2.       Understand your software

Having selected the right software, you (and any appropriate staff) should understand how to operate the software and how to extract information from it to better run your business.

3.       Configure your software properly

Your software should be configured so that it delivers you the information you need to make the right business decisions. It also needs to be properly configured to report to statutory authorities such as the Tax Office. This all starts with ensuring that your general ledger is appropriately customised to your business.

4.       Build reporting disciplines

Great software is important but more important is the information that flows from it. Historic information about your business enables you to make the best decisions possible about the direction of your business. Decide on the type, timing and frequency of reporting, and on the roles undertaken by various individuals in producing reports. Many businesses underperform or even fail simply because they did not use, or did not know how to use, the information that was right at their fingertips.
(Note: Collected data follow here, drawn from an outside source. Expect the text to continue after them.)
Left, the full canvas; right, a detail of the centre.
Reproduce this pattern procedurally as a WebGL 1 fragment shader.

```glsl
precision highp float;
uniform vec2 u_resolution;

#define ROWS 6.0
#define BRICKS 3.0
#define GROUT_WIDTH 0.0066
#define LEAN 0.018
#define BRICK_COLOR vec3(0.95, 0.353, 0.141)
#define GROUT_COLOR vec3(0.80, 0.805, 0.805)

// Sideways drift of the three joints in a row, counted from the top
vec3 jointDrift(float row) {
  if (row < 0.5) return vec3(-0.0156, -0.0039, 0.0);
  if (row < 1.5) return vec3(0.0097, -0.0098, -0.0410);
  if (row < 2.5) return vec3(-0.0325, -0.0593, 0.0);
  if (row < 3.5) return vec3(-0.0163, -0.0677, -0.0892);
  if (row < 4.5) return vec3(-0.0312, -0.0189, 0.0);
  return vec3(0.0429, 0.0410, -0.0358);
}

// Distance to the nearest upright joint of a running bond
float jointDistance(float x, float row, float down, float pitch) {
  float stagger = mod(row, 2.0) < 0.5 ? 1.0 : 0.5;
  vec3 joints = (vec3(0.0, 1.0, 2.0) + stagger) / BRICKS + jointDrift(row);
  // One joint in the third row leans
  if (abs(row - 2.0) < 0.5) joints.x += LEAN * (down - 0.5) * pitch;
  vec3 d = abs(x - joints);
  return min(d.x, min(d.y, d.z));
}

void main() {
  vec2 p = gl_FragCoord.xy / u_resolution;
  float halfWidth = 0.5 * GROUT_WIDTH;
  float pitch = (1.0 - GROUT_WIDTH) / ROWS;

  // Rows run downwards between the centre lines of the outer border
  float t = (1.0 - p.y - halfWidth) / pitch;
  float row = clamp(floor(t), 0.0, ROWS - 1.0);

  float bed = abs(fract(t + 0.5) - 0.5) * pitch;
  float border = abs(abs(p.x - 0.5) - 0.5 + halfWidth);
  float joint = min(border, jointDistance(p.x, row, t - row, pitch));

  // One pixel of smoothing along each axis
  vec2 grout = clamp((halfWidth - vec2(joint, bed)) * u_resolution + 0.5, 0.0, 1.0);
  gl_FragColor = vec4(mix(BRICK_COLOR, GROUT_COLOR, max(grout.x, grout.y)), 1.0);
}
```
5.       Build a strong accounting team

Ensure that your bookkeeper, accountant and any internal administrative staff have a close working relationship. This will ensure that each person has a clear understanding of their role, which will avoid duplication and issues falling between the cracks. Building a strong accounting team will improve the effectiveness of the reporting function and the quality of the information at your disposal.

6.       Confine each person’s role
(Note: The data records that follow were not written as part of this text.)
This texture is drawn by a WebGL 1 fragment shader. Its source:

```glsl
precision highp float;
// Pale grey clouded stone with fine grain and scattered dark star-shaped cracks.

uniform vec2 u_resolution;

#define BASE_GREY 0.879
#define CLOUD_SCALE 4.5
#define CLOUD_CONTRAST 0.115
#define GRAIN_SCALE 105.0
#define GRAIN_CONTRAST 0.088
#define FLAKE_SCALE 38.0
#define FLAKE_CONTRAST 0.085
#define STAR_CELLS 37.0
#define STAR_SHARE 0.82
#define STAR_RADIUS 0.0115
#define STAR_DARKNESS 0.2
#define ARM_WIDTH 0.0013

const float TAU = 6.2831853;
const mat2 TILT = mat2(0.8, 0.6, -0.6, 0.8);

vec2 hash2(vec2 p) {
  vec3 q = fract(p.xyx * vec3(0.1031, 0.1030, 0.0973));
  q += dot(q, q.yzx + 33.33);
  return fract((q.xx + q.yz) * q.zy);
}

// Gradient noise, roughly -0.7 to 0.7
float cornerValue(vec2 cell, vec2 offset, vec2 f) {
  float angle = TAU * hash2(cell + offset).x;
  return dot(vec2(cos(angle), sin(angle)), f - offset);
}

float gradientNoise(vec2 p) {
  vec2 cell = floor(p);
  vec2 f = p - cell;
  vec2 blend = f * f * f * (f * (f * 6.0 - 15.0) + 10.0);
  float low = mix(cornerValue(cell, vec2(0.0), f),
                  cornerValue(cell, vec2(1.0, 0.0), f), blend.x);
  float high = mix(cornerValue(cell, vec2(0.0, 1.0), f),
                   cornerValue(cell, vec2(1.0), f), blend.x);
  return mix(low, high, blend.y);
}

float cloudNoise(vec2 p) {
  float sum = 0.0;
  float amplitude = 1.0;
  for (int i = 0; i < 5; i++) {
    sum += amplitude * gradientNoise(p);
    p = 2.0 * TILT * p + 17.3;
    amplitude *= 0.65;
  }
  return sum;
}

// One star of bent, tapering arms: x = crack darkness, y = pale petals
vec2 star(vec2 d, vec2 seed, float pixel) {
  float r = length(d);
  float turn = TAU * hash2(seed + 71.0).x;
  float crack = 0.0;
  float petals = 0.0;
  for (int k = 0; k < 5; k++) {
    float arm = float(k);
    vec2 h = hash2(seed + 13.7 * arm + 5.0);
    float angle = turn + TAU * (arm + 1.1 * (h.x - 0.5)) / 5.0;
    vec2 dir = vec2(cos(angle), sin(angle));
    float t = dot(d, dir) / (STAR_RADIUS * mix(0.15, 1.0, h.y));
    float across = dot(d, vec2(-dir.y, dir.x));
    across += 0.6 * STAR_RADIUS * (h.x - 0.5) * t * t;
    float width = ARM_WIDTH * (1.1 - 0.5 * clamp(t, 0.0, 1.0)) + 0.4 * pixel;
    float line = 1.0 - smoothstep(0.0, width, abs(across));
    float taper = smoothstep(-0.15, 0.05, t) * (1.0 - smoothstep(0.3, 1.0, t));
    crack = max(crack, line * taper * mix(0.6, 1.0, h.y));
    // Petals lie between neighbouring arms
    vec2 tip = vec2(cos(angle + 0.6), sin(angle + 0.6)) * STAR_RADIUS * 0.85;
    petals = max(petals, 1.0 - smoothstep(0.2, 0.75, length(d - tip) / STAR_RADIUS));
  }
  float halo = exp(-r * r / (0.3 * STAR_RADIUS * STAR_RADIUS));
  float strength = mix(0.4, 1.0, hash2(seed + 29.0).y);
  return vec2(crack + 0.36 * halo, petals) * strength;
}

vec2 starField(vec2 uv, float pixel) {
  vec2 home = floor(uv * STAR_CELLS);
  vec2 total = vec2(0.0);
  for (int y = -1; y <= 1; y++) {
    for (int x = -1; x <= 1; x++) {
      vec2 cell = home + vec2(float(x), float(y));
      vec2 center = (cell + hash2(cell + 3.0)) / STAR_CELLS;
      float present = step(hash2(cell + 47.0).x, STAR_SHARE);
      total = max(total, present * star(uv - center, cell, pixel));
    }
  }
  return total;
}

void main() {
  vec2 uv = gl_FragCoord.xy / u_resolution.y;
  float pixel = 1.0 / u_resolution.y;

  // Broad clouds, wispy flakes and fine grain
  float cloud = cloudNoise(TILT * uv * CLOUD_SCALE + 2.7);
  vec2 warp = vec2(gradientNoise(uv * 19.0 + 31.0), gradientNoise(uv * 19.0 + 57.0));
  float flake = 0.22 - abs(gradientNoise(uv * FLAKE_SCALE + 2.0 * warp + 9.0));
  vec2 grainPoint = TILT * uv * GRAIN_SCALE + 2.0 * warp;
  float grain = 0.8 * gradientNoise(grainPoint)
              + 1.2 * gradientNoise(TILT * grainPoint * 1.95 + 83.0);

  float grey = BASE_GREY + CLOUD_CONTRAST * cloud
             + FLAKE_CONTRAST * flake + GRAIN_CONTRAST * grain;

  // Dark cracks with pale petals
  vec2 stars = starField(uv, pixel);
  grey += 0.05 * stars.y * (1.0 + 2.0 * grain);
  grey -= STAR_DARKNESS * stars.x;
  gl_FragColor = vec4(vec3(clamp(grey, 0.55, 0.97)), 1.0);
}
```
The best leveraging of yours and your employees’ time is to confine each person’s role to the highest and best use of their time. In particular, as a business owner, you should not do tasks that limit your ability to operate at a higher level, as it will be to the detriment of your business’s profitability. Look at the bookkeeping function in this light and decide what tasks your bookkeeper should do to provide you and your employees with the greatest leverage of their time.
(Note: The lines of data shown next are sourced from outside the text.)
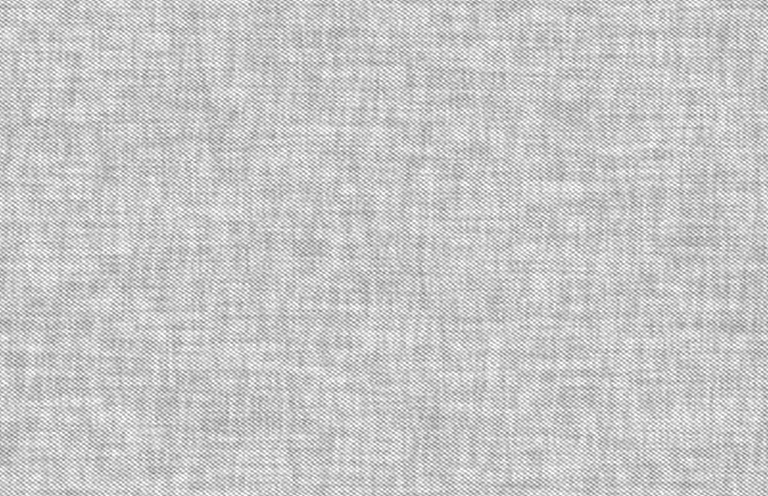
Give the GLSL for this texture, as a Shadertoy shader.

```glsl
const float TAU = 6.2831853;
const vec2 WEAVE_REPEATS = vec2(128.0, 110.0);
const float CLOTH_GREY = 0.782;

float hash(vec2 cell, float seed) {
    vec3 p = fract(vec3(cell.xyx + seed * 17.3) * vec3(0.1031, 0.1030, 0.0973));
    p += dot(p, p.yzx + 33.33);
    return fract((p.x + p.y) * p.z);
}

// Value noise centred on zero, wrapping after a whole number of cells
float wrapNoise(vec2 uv, vec2 cells, float seed) {
    vec2 p = uv * cells;
    vec2 cell = floor(p);
    vec2 blend = smoothstep(0.0, 1.0, p - cell);
    vec2 near = mod(cell, cells);
    vec2 far = mod(cell + 1.0, cells);
    float bottom = mix(hash(near, seed), hash(vec2(far.x, near.y), seed), blend.x);
    float top = mix(hash(vec2(near.x, far.y), seed), hash(far, seed), blend.x);
    return mix(bottom, top, blend.y) - 0.5;
}

// Flat interlaced dashes: two crossing waves, the falling one stronger
float weave(vec2 uv, vec2 repeats, float falling, float rising) {
    vec2 wobble = vec2(wrapNoise(uv, vec2(64.0, 110.0), 1.0),
                       wrapNoise(uv, vec2(80.0, 36.0), 2.0));
    vec2 phase = TAU * uv * repeats + wobble * vec2(1.7, 0.8);
    return falling * cos(phase.x + phase.y) + rising * cos(phase.x - phase.y);
}

// Uneven yarn: fine single threads over faint soft bands
float yarn(vec2 uv, vec2 threadCells, vec2 bandCells, float seed) {
    return 0.11 * wrapNoise(uv, threadCells, seed)
         + 0.022 * wrapNoise(uv, bandCells, seed + 1.0);
}

void mainImage(out vec4 fragColor, in vec2 fragCoord) {
    vec2 uv = fragCoord / iResolution.xy;

    // Woven dashes with a slightly varying depth
    float depth = 1.0 + 0.6 * wrapNoise(uv, vec2(100.0, 80.0), 3.0);
    float grey = CLOTH_GREY + depth * weave(uv, WEAVE_REPEATS, 0.108, 0.058);

    // Warp and weft streaks
    grey += yarn(uv, vec2(230.0, 26.0), vec2(80.0, 12.0), 4.0);
    grey += yarn(uv, vec2(20.0, 190.0), vec2(10.0, 70.0), 6.0);

    // Fibre grain
    grey += 0.13 * wrapNoise(uv, vec2(400.0, 260.0), 8.0);

    fragColor = vec4(vec3(clamp(grey, 0.0, 1.0)), 1.0);
}
```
7.       Focus on cash flow

One of the most common reasons that a small business fails (especially in its early days) is cash flow. Failing to plan and manage cash flow will deprive your business of the lifeblood it needs to survive and thrive. Managing the billing cycle and collections will ensure you keep cash flow up. Prompt billing and receivables management are simple functions, but let them slide and you will run out of money. Forward cash flow planning is important in the early days in particular so that you can preserve cash flow and meet obligations as and when they fall due.

8.       Build good systems

Systems and processes drive efficiency in business, so look carefully at your record-keeping function and build robust systems around record-keeping procedures, source record filing, and reporting. Document the system and assign responsibilities to the appropriate persons, including employees, bookkeeper and accountant.

9.       Understand Tax Office reporting obligations

Many businesses fail or get themselves into trouble early because they fail to understand their record-keeping obligations for income tax and GST purposes. The ability to understand what you owe the Tax Office and when is crucial. If you understand what your obligations are, you should be able to avoid any nasty surprises and comfortably handle any level of enquiry from the Tax Office.

10.   Manage employee obligations

Australia is one of the more difficult places in the world to be a small business employer. There are a myriad of government and other authorities to deal with including the Fair Work Commission, Tax Office, Offices of State Revenue and Workers Compensation  each with their own set of rules and administration practices. Consider whether you want to face this workload alone or whether you should seek outsourced assistance from a bookkeeper.

Outsourcing is neither a trend nor a fad. Outsourcing is an increasingly popular management tool for people who are time-poor and looking to get better value out of their time. Here’s what some of the experts have to say about outsourcing:

Attention Bookkeepers: this video is available to share/link or embed to your website and social media channels. ABN Members you will find instructions on the Promo Material page in your members centre.